Yesterday, the U.S. Centers for Disease Control and Prevention reissued a limited moratorium on evictions. The new order comes just a few days after the federal government’s initial eviction moratorium expired.
Concurrently with the new order, Madison’s common council approved a measure to provide about $16 million in rental aid to county residents.
The CDC’s new moratorium, which is in effect until early October, is only applicable to communities that are experiencing “substantial” or “high” rates of community transmission of the coronavirus.
Last Friday, the CDC bumped Dane County’s transmission rate from “moderate” to “substantial” — meaning that the moratorium locally is back on. But, the moratorium will end if the county drops below a “high” rate of community transmission for at least 14 consecutive days.
Heidi Wegleitner is a Dane County supervisor and attorney with Legal Action of Wisconsin. She says the new rules further complicate a process that was already difficult to navigate.
“If our condition improves for 14 consecutive days, and we’re no longer at the “substantial” rate for 14 consecutive days, the order will no longer apply,” Wegleitner says. “However, if there’s a day where we do reach that level again, then the order’s back in effect. It makes a confusing order even more challenging for the public to understand…These levels are constantly being monitored and these maps are constantly being updated in terms of community spread.
To qualify for eviction protection and rental aid, residents will need to complete a number of steps.
Both Dane County and the City of Madison are currently working with the Tenant Resource Center to help residents navigate the process. But, Dane County is set to transfer many of their rental aid operations to local non-profit Urban Triage in the near future.
Wegleitner says that, while that transition is being completed, both agencies are available to help housing insecure residents.
Says Wegleitner: “The order does not cancel rent, you still owe rent and it needs to be paid. But, the good news is that there is a lot of money in the community to help people get caught up on rent. The agency that has that money is the Tenant Resource Center… Urban Triage will also be administering assistance next month, once they get their program up and running. Right now Urban Triage is helping people apply at various locations in the community to help get this assistance.”
Shortly after the CDC re-issued the eviction moratorium, the City of Madison approved an additional $16 million in emergency rental aid for county residents.
The measure was approved by Madison’s common council at its meeting yesterday. This is the second major cash infusion for the program — back in January, the city and county jointly allocated $16.2 million for the rental aid initiative.
Linette Rhodes, Madison’s Community Development Grant supervisor, says that the new round of money will provide continued funding while the city and county move into the next phase of the project.
“Back in January, both the city of Madison and Dane County received a direct allocation from the U.S. Treasury of emergency rental assistance,” Rhodes says. “The city and county then formed the current program — the Dane CORE program — which is operated by the Tenant Resource Center. The state of Wisconsin also provided some funding from the first round of emergency rental assistance. The state got about $332 million of emergency rental assistance, so they are providing the city with another round of assistance — the additional $16 million — so that we can ensure that the Dane CORE program has adequate funding to continue processing applications.”
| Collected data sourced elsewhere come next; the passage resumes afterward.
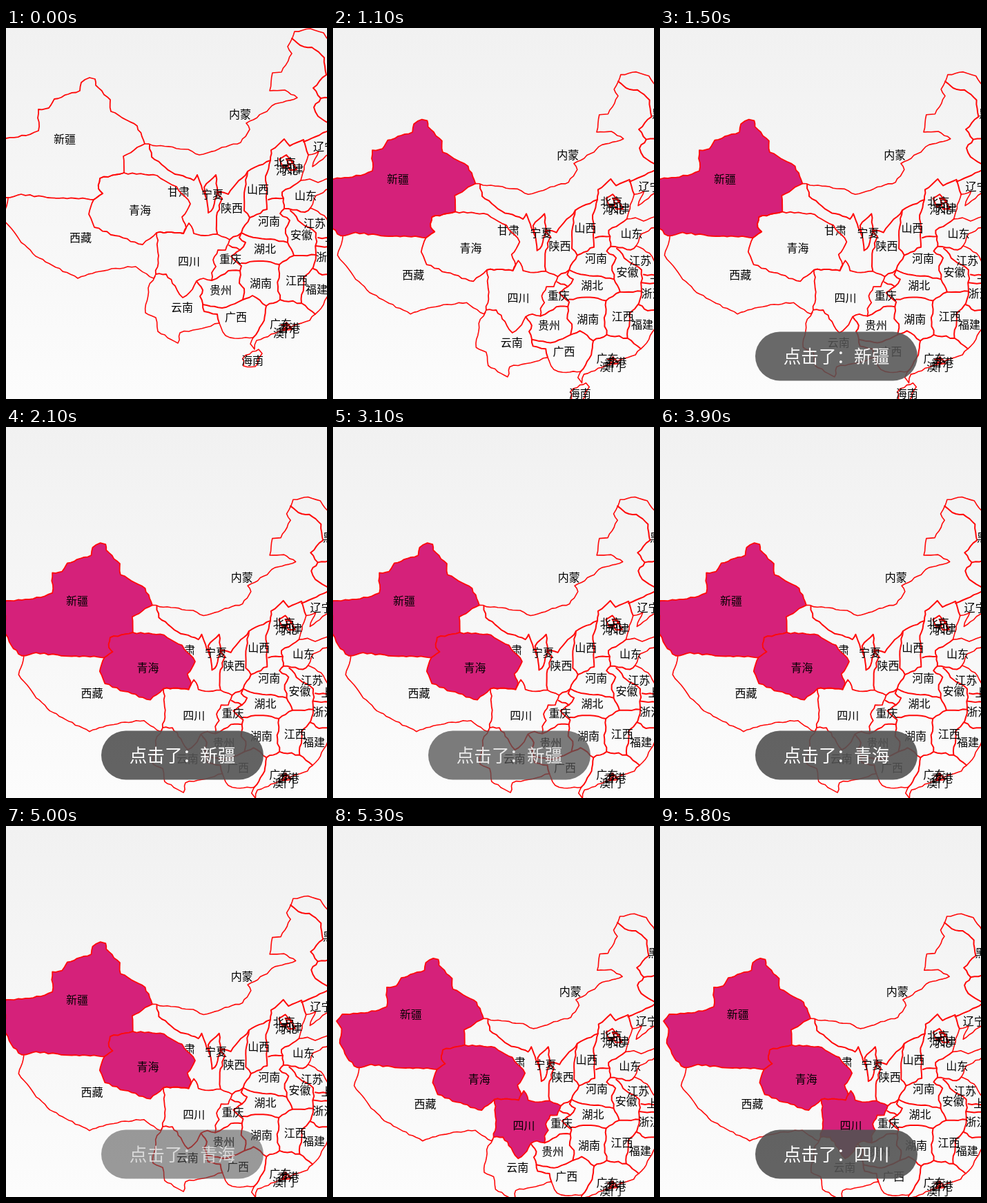
An HTML page with a canvas that plays this animation: 465x538 px, repeating every 7000 ms.

```html
<!DOCTYPE html>
<html lang="zh-CN">
<head>
<meta charset="utf-8">
<style>
html, body { margin: 0; width: 100%; height: 100%; overflow: hidden; background: #f7f7f7; }
canvas { display: block; }
</style>
</head>
<body>
<canvas id="stage" width="465" height="538"></canvas>
<script>
const WIDTH = 465, HEIGHT = 538, LOOP = 7000;
const RED = '#ff0a0a', PINK = '#d5217a';
const FONT = '"Noto Sans CJK SC", "Noto Sans CJK", "Noto Sans", sans-serif';
const ctx = document.getElementById('stage').getContext('2d');

let seed = 7;
function random() {
  seed = (seed * 16807) % 2147483647;
  return seed / 2147483647;
}

// Turns a few key points into a naturally rough border
function border(keys) {
  const points = keys.split(' ').map(pair => pair.split(',').map(Number));
  const rough = [points[0]];
  for (let i = 1; i < points.length; i++) {
    const [x0, y0] = points[i - 1], [x1, y1] = points[i];
    const dx = x1 - x0, dy = y1 - y0, length = Math.hypot(dx, dy);
    const steps = Math.max(1, Math.round(length / 6));
    for (let k = 1; k < steps; k++) {
      const t = k / steps, shift = (random() - .5) * 2.6 / length;
      rough.push([x0 + dx * t - dy * shift, y0 + dy * t + dx * shift]);
    }
    rough.push(points[i]);
  }
  return rough;
}

const toPath = points => new Path2D('M' + points.join(' '));

// Borders of the provinces that can be picked
const xjRim = border('0,246 -13,235 -28,207 -25,184 -33,172 -24,161 0,160 29,156 47,149 47,118 62,116 70,103 90,96 107,91 109,79 121,72 129,74 130,83 151,104 152,121 190,142 201,168');
const xjGansu = border('201,168 170,186 171,210');
const xjQinghai = border('171,210 136,218 134,233 140,240 127,249');
const xjTibet = border('127,249 100,247 60,246 22,241 0,246');
const qhGansu = border('171,210 219,214 247,230 267,255 255,274 261,290 257,298');
const qhSichuan = border('257,298 234,296 218,297');
const qhTibet = border('218,297 198,314 158,301 128,289 120,270 127,249');
const scTibet = border('218,297 221,330 217,357');
const scYunnan = border('217,357 232,357 245,374 256,391 270,379 276,367');
const scEast = border('276,367 286,363 298,366 298,355 304,346 300,336 307,322 318,322 324,307');
const scGansu = border('324,307 306,299 288,301 272,298 265,283 257,298');

const pickable = {
  新疆: toPath([...xjRim, ...xjGansu, ...xjQinghai, ...xjTibet]),
  青海: toPath([...qhGansu, ...qhSichuan, ...qhTibet, ...xjQinghai.slice().reverse()]),
  四川: toPath([...scTibet, ...scYunnan, ...scEast, ...scGansu, ...qhSichuan])
};

const paths = list => list.trim().split('\n').map(keys => toPath(border(keys.trim())));

const north = paths(`
  208,169 211,187 240,209 272,221 277,213 289,244
  289,244 287,231 304,213 306,238 300,261 293,268 289,244
  306,238 313,247 305,273 306,298
  306,238 322,241 350,208 383,192
  350,208 345,245 345,265 353,275 341,297 324,307
  383,192 376,215 378,263 353,275
  380,249 402,247 400,238 427,221
  383,192 384,177 403,161 411,171 431,162 438,184
  431,165 459,152 474,144
  414,15 426,25 443,28 461,43 464,68 445,87 456,102 446,115 452,128 474,142
  456,102 474,99
  396,190 406,184 417,194 402,203 396,190
  412,191 421,206 411,206 406,190 412,191`);

const south = paths(`
  402,247 403,262 397,269 411,279 405,291 408,311
  403,262 433,267 441,261
  412,265 428,283 449,297 449,329
  452,304 476,306
  449,316 474,317
  341,297 352,302 408,311 417,330 449,329
  341,297 338,304 347,311 339,322 326,331 341,345 339,352
  323,315 339,322
  417,330 396,343 372,338 341,341
  396,343 394,375 397,394 377,403
  298,366 311,359 322,352 339,352 338,370 345,378 343,394
  276,367 285,380 281,389 287,411 306,415 309,428
  285,401 313,406 343,394 357,388 377,403 374,424 358,449
  449,329 445,347 431,363 428,399
  445,349 458,358 474,357
  397,394 428,399 448,415
  399,431 408,432 400,437 414,437 406,427 402,434`);

const coast = paths(`
  201,168 264,176 280,184 324,170 340,166 353,147 348,138 378,121 390,110 422,101 404,90 382,91 386,65 399,64 414,37 408,27 415,14 418,5 441,1 460,7 474,28
  3,247 -5,275 8,291 22,311 43,331 72,347 104,363 130,354 153,349 188,346 214,363 217,357
  216,360 206,377 202,413 217,420 220,440 249,457 252,442 290,434 309,428
  309,428 318,446 331,450 358,449 354,458 360,466 363,453 395,440 440,424 460,401 474,374
  438,184 432,200 427,221 440,219 452,224 474,215
  438,184 453,179 444,201 474,179
  474,230 449,243 441,261 461,272 474,292
  343,479 357,469 366,466 371,472 361,491 344,490 343,479`);

const labels = `新疆 84 162|西藏 107 305|内蒙 338 126|甘肃 249 238|宁夏 298 242|陕西 326 262
山西 364 235|河南 380 281|山东 433 244|河北 406 207|北京 403 196|天津 414 205|辽宁 460 173
黑龙江 488 64|江苏 446 284|安徽 427 301|上海 477 304|浙江 464 333|福建 449 380|江西 420 367
湖北 374 321|湖南 368 371|重庆 324 336|贵州 310 381|广西 332 420|云南 254 406|广东 397 430
香港 409 436|澳门 402 443|海南 356 483|青海 193 265|四川 264 339`
  .split(/[|\n]/).map(entry => {
    const [name, x, y] = entry.split(' ');
    return { name, x: +x, y: +y };
  });

// Each click picks a province and shrinks the map a little
const clicks = [
  { name: '新疆', time: 1100, x: 11.4, y: 62.7, show: 1200, hide: 3000 },
  { name: '青海', time: 2100, x: 23, y: 100.5, show: 3500, hide: 4800 },
  { name: '四川', time: 5300, x: 35.2, y: 126.4, show: 5400, hide: Infinity }
];

const background = ctx.createLinearGradient(0, 0, 0, HEIGHT);
background.addColorStop(0, '#f1f1f1');
background.addColorStop(1, '#fcfcfc');

function drawText(text, x, y, size, weight, color) {
  ctx.font = `${weight} ${size}px ${FONT}`;
  ctx.textAlign = 'center';
  ctx.fillStyle = color;
  ctx.fillText(text, x, y + size * .38);
}

function drawMap(done) {
  const { x, y } = done.at(-1) || { x: 0, y: 0 };
  const scale = 1 - .03 * done.length;

  const onMap = draw => {
    ctx.save();
    ctx.setTransform(scale, 0, 0, scale, x, y);
    draw();
    ctx.restore();
  };
  const stroke = (path, width) => {
    ctx.lineWidth = width / scale;
    ctx.stroke(path);
  };
  const drawLabel = label =>
    drawText(label.name, label.x * scale + x + 1, label.y * scale + y - 1, 16, 500, '#000');
  const isBelow = label => label.name === '甘肃';

  ctx.strokeStyle = RED;
  ctx.lineJoin = ctx.lineCap = 'round';
  onMap(() => {
    coast.forEach(path => stroke(path, 1.6));
    [...north, ...south].forEach(path => stroke(path, 2));
  });
  // Gansu's label lies below the filled Qinghai
  labels.filter(isBelow).forEach(drawLabel);
  onMap(() => {
    ctx.fillStyle = PINK;
    for (const [name, path] of Object.entries(pickable)) {
      if (done.some(click => click.name === name)) ctx.fill(path);
      stroke(path, 1.8);
    }
  });
  labels.filter(label => !isBelow(label)).forEach(drawLabel);
}

// Fades advance in steps of 100 ms, five per fade
function toastAlpha({ show, hide }, time) {
  const progress = start => Math.min(1, (Math.floor((time - start) / 100) + 1) / 5);
  if (time < show) return 0;
  if (time >= hide) return 1 - progress(hide) ** 2;
  return 1 - (1 - progress(show)) ** 2;
}

function drawToast(name, alpha) {
  ctx.save();
  ctx.globalAlpha = alpha * .9;
  ctx.fillStyle = '#535353';
  ctx.beginPath();
  ctx.roundRect(138, 440.5, 235, 71, 35.5);
  ctx.fill();
  ctx.globalAlpha = alpha;
  drawText('点击了：' + name, 255.5, 476, 25.6, 400, '#fff');
  ctx.restore();
}

function render(time) {
  ctx.fillStyle = background;
  ctx.fillRect(0, 0, WIDTH, HEIGHT);
  drawMap(clicks.filter(click => time >= click.time));
  for (const click of clicks) {
    const alpha = toastAlpha(click, time);
    if (alpha > 0) drawToast(click.name, alpha);
  }
}

const start = performance.now();
function tick() {
  render((performance.now() - start) % LOOP);
  requestAnimationFrame(tick);
}
tick();
</script>
</body>
</html>
```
Speaking with WORT ahead of the council’s vote, Tenant Resource Center Executive Director Robin Sereno said the resolution also allows the Center to provide free legal counsel to undocumented residents facing eviction.
Financial rental relief is available for undocumented Dane County residents — but finding legal aid to navigate the complex process can be a major hurdle for some. Sereno says that other housing aid organizations in Dane County largely aren’t able to provide legal help to undocumented folks.
“For the first time, we’ll have free services for folks regardless of immigration status,” Sereno says. “Largely, anybody who’s undocumented in Dane County, there’s no place for them to go unless they happen to find an attorney who will represent them for free.”
The new rental aid, and the re-issued CDC moratorium, come just a few days after the federal government’s prior eviction moratorium ended. Tenant advocacy groups have expressed concerns that permanently ending the eviction moratorium could instigate a national eviction crisis.
The new, limited CDC eviction moratorium is tentatively set to expire on October third.
For rental and eviction assistance from the Tenant Resource Center, click here: https://core.tenantresourcecenter.org/
For rental and eviction assistance from Urban Triage, click here: https://urbantriage.org/about/FAQs
Photo by Brian Standing for WORT-FM